Exercise directions
Restate the records below word for word, leaving nothing out.

Input START

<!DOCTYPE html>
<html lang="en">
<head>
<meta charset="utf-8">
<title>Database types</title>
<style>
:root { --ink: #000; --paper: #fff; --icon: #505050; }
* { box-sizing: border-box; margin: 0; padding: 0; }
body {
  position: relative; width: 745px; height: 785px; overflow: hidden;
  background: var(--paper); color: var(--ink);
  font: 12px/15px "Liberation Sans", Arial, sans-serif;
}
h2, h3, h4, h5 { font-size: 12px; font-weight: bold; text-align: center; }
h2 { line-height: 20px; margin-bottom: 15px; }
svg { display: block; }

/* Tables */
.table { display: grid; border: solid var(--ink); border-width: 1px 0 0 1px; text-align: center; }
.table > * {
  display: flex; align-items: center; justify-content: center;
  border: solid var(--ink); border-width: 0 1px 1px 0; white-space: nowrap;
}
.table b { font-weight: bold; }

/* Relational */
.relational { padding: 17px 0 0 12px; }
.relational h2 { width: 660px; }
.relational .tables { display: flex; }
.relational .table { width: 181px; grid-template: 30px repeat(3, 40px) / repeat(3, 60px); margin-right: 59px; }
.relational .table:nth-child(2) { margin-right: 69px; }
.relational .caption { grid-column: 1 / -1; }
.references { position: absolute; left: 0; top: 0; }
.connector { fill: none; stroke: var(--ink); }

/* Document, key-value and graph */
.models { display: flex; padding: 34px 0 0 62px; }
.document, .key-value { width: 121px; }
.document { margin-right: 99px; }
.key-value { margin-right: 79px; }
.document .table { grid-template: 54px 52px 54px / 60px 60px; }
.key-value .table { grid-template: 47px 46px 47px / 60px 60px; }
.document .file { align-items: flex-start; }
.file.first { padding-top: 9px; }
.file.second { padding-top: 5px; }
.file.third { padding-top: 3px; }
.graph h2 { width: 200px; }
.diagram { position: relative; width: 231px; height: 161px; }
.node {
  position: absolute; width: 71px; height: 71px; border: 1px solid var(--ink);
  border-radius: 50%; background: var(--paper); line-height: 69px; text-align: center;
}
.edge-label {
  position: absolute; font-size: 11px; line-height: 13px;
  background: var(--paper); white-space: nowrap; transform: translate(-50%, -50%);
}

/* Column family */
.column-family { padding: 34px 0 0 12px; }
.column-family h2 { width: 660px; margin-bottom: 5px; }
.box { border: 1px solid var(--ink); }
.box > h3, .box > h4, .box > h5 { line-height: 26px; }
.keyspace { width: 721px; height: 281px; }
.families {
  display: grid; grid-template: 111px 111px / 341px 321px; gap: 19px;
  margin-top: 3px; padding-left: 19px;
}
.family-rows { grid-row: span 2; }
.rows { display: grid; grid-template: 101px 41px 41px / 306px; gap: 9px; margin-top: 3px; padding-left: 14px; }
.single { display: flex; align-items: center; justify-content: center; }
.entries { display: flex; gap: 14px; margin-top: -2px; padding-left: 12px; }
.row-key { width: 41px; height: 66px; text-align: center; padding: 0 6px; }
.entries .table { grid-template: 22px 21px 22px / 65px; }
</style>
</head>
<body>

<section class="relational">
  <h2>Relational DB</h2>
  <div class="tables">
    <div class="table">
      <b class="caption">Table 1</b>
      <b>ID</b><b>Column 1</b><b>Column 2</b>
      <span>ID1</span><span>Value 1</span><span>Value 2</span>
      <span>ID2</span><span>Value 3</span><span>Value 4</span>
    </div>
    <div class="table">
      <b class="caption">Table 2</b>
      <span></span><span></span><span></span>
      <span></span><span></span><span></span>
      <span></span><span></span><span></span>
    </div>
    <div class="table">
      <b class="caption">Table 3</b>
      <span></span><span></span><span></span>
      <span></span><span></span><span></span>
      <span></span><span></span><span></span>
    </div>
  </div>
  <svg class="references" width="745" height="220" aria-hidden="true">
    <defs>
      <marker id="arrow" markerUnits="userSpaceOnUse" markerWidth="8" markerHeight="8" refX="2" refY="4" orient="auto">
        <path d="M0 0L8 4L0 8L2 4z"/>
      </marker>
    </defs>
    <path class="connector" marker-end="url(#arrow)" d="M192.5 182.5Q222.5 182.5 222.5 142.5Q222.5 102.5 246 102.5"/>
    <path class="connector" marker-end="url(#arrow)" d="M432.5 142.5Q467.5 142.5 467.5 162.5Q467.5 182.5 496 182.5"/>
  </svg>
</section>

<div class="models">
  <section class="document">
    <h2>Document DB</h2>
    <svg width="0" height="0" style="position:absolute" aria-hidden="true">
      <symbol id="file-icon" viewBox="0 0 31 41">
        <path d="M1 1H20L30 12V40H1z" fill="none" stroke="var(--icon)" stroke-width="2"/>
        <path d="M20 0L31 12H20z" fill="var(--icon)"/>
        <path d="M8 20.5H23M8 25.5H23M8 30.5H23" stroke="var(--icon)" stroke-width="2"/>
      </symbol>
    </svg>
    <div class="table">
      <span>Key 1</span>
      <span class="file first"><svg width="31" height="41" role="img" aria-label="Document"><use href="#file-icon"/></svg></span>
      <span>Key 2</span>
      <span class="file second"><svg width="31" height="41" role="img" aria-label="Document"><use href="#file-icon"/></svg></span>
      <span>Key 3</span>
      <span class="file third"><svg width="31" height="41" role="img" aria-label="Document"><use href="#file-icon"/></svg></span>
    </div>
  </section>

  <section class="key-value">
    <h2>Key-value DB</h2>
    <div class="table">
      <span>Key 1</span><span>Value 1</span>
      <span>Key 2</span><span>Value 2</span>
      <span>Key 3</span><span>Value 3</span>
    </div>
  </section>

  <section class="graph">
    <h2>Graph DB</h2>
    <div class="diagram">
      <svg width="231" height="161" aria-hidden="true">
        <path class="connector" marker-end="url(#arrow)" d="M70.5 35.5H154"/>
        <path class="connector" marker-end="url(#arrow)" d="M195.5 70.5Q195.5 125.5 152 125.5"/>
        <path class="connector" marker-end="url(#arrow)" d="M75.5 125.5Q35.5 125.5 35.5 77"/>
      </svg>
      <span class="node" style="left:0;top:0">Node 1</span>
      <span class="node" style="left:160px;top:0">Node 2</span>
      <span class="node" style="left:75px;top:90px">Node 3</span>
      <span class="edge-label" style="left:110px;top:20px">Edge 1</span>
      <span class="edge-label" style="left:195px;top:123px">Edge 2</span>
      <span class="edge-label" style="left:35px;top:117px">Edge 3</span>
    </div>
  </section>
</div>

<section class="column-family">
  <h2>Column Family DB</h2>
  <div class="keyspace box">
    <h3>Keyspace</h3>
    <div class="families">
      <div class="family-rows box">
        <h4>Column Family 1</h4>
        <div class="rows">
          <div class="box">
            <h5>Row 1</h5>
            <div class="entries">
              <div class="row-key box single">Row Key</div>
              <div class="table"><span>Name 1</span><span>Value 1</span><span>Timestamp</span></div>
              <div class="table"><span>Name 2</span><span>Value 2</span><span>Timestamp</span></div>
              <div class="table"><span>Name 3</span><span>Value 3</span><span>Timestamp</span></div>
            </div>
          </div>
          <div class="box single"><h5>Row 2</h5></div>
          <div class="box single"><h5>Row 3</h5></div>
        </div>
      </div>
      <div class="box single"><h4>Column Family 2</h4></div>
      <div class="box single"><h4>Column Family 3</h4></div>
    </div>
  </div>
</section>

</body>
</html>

Input END

Answer to this exercise
<!DOCTYPE html>
<html lang="en">
<head>
<meta charset="utf-8">
<title>Database types</title>
<style>
:root { --ink: #000; --paper: #fff; --icon: #505050; }
* { box-sizing: border-box; margin: 0; padding: 0; }
body {
  position: relative; width: 745px; height: 785px; overflow: hidden;
  background: var(--paper); color: var(--ink);
  font: 12px/15px "Liberation Sans", Arial, sans-serif;
}
h2, h3, h4, h5 { font-size: 12px; font-weight: bold; text-align: center; }
h2 { line-height: 20px; margin-bottom: 15px; }
svg { display: block; }

/* Tables */
.table { display: grid; border: solid var(--ink); border-width: 1px 0 0 1px; text-align: center; }
.table > * {
  display: flex; align-items: center; justify-content: center;
  border: solid var(--ink); border-width: 0 1px 1px 0; white-space: nowrap;
}
.table b { font-weight: bold; }

/* Relational */
.relational { padding: 17px 0 0 12px; }
.relational h2 { width: 660px; }
.relational .tables { display: flex; }
.relational .table { width: 181px; grid-template: 30px repeat(3, 40px) / repeat(3, 60px); margin-right: 59px; }
.relational .table:nth-child(2) { margin-right: 69px; }
.relational .caption { grid-column: 1 / -1; }
.references { position: absolute; left: 0; top: 0; }
.connector { fill: none; stroke: var(--ink); }

/* Document, key-value and graph */
.models { display: flex; padding: 34px 0 0 62px; }
.document, .key-value { width: 121px; }
.document { margin-right: 99px; }
.key-value { margin-right: 79px; }
.document .table { grid-template: 54px 52px 54px / 60px 60px; }
.key-value .table { grid-template: 47px 46px 47px / 60px 60px; }
.document .file { align-items: flex-start; }
.file.first { padding-top: 9px; }
.file.second { padding-top: 5px; }
.file.third { padding-top: 3px; }
.graph h2 { width: 200px; }
.diagram { position: relative; width: 231px; height: 161px; }
.node {
  position: absolute; width: 71px; height: 71px; border: 1px solid var(--ink);
  border-radius: 50%; background: var(--paper); line-height: 69px; text-align: center;
}
.edge-label {
  position: absolute; font-size: 11px; line-height: 13px;
  background: var(--paper); white-space: nowrap; transform: translate(-50%, -50%);
}

/* Column family */
.column-family { padding: 34px 0 0 12px; }
.column-family h2 { width: 660px; margin-bottom: 5px; }
.box { border: 1px solid var(--ink); }
.box > h3, .box > h4, .box > h5 { line-height: 26px; }
.keyspace { width: 721px; height: 281px; }
.families {
  display: grid; grid-template: 111px 111px / 341px 321px; gap: 19px;
  margin-top: 3px; padding-left: 19px;
}
.family-rows { grid-row: span 2; }
.rows { display: grid; grid-template: 101px 41px 41px / 306px; gap: 9px; margin-top: 3px; padding-left: 14px; }
.single { display: flex; align-items: center; justify-content: center; }
.entries { display: flex; gap: 14px; margin-top: -2px; padding-left: 12px; }
.row-key { width: 41px; height: 66px; text-align: center; padding: 0 6px; }
.entries .table { grid-template: 22px 21px 22px / 65px; }
</style>
</head>
<body>

<section class="relational">
  <h2>Relational DB</h2>
  <div class="tables">
    <div class="table">
      <b class="caption">Table 1</b>
      <b>ID</b><b>Column 1</b><b>Column 2</b>
      <span>ID1</span><span>Value 1</span><span>Value 2</span>
      <span>ID2</span><span>Value 3</span><span>Value 4</span>
    </div>
    <div class="table">
      <b class="caption">Table 2</b>
      <span></span><span></span><span></span>
      <span></span><span></span><span></span>
      <span></span><span></span><span></span>
    </div>
    <div class="table">
      <b class="caption">Table 3</b>
      <span></span><span></span><span></span>
      <span></span><span></span><span></span>
      <span></span><span></span><span></span>
    </div>
  </div>
  <svg class="references" width="745" height="220" aria-hidden="true">
    <defs>
      <marker id="arrow" markerUnits="userSpaceOnUse" markerWidth="8" markerHeight="8" refX="2" refY="4" orient="auto">
        <path d="M0 0L8 4L0 8L2 4z"/>
      </marker>
    </defs>
    <path class="connector" marker-end="url(#arrow)" d="M192.5 182.5Q222.5 182.5 222.5 142.5Q222.5 102.5 246 102.5"/>
    <path class="connector" marker-end="url(#arrow)" d="M432.5 142.5Q467.5 142.5 467.5 162.5Q467.5 182.5 496 182.5"/>
  </svg>
</section>

<div class="models">
  <section class="document">
    <h2>Document DB</h2>
    <svg width="0" height="0" style="position:absolute" aria-hidden="true">
      <symbol id="file-icon" viewBox="0 0 31 41">
        <path d="M1 1H20L30 12V40H1z" fill="none" stroke="var(--icon)" stroke-width="2"/>
        <path d="M20 0L31 12H20z" fill="var(--icon)"/>
        <path d="M8 20.5H23M8 25.5H23M8 30.5H23" stroke="var(--icon)" stroke-width="2"/>
      </symbol>
    </svg>
    <div class="table">
      <span>Key 1</span>
      <span class="file first"><svg width="31" height="41" role="img" aria-label="Document"><use href="#file-icon"/></svg></span>
      <span>Key 2</span>
      <span class="file second"><svg width="31" height="41" role="img" aria-label="Document"><use href="#file-icon"/></svg></span>
      <span>Key 3</span>
      <span class="file third"><svg width="31" height="41" role="img" aria-label="Document"><use href="#file-icon"/></svg></span>
    </div>
  </section>

  <section class="key-value">
    <h2>Key-value DB</h2>
    <div class="table">
      <span>Key 1</span><span>Value 1</span>
      <span>Key 2</span><span>Value 2</span>
      <span>Key 3</span><span>Value 3</span>
    </div>
  </section>

  <section class="graph">
    <h2>Graph DB</h2>
    <div class="diagram">
      <svg width="231" height="161" aria-hidden="true">
        <path class="connector" marker-end="url(#arrow)" d="M70.5 35.5H154"/>
        <path class="connector" marker-end="url(#arrow)" d="M195.5 70.5Q195.5 125.5 152 125.5"/>
        <path class="connector" marker-end="url(#arrow)" d="M75.5 125.5Q35.5 125.5 35.5 77"/>
      </svg>
      <span class="node" style="left:0;top:0">Node 1</span>
      <span class="node" style="left:160px;top:0">Node 2</span>
      <span class="node" style="left:75px;top:90px">Node 3</span>
      <span class="edge-label" style="left:110px;top:20px">Edge 1</span>
      <span class="edge-label" style="left:195px;top:123px">Edge 2</span>
      <span class="edge-label" style="left:35px;top:117px">Edge 3</span>
    </div>
  </section>
</div>

<section class="column-family">
  <h2>Column Family DB</h2>
  <div class="keyspace box">
    <h3>Keyspace</h3>
    <div class="families">
      <div class="family-rows box">
        <h4>Column Family 1</h4>
        <div class="rows">
          <div class="box">
            <h5>Row 1</h5>
            <div class="entries">
              <div class="row-key box single">Row Key</div>
              <div class="table"><span>Name 1</span><span>Value 1</span><span>Timestamp</span></div>
              <div class="table"><span>Name 2</span><span>Value 2</span><span>Timestamp</span></div>
              <div class="table"><span>Name 3</span><span>Value 3</span><span>Timestamp</span></div>
            </div>
          </div>
          <div class="box single"><h5>Row 2</h5></div>
          <div class="box single"><h5>Row 3</h5></div>
        </div>
      </div>
      <div class="box single"><h4>Column Family 2</h4></div>
      <div class="box single"><h4>Column Family 3</h4></div>
    </div>
  </div>
</section>

</body>
</html>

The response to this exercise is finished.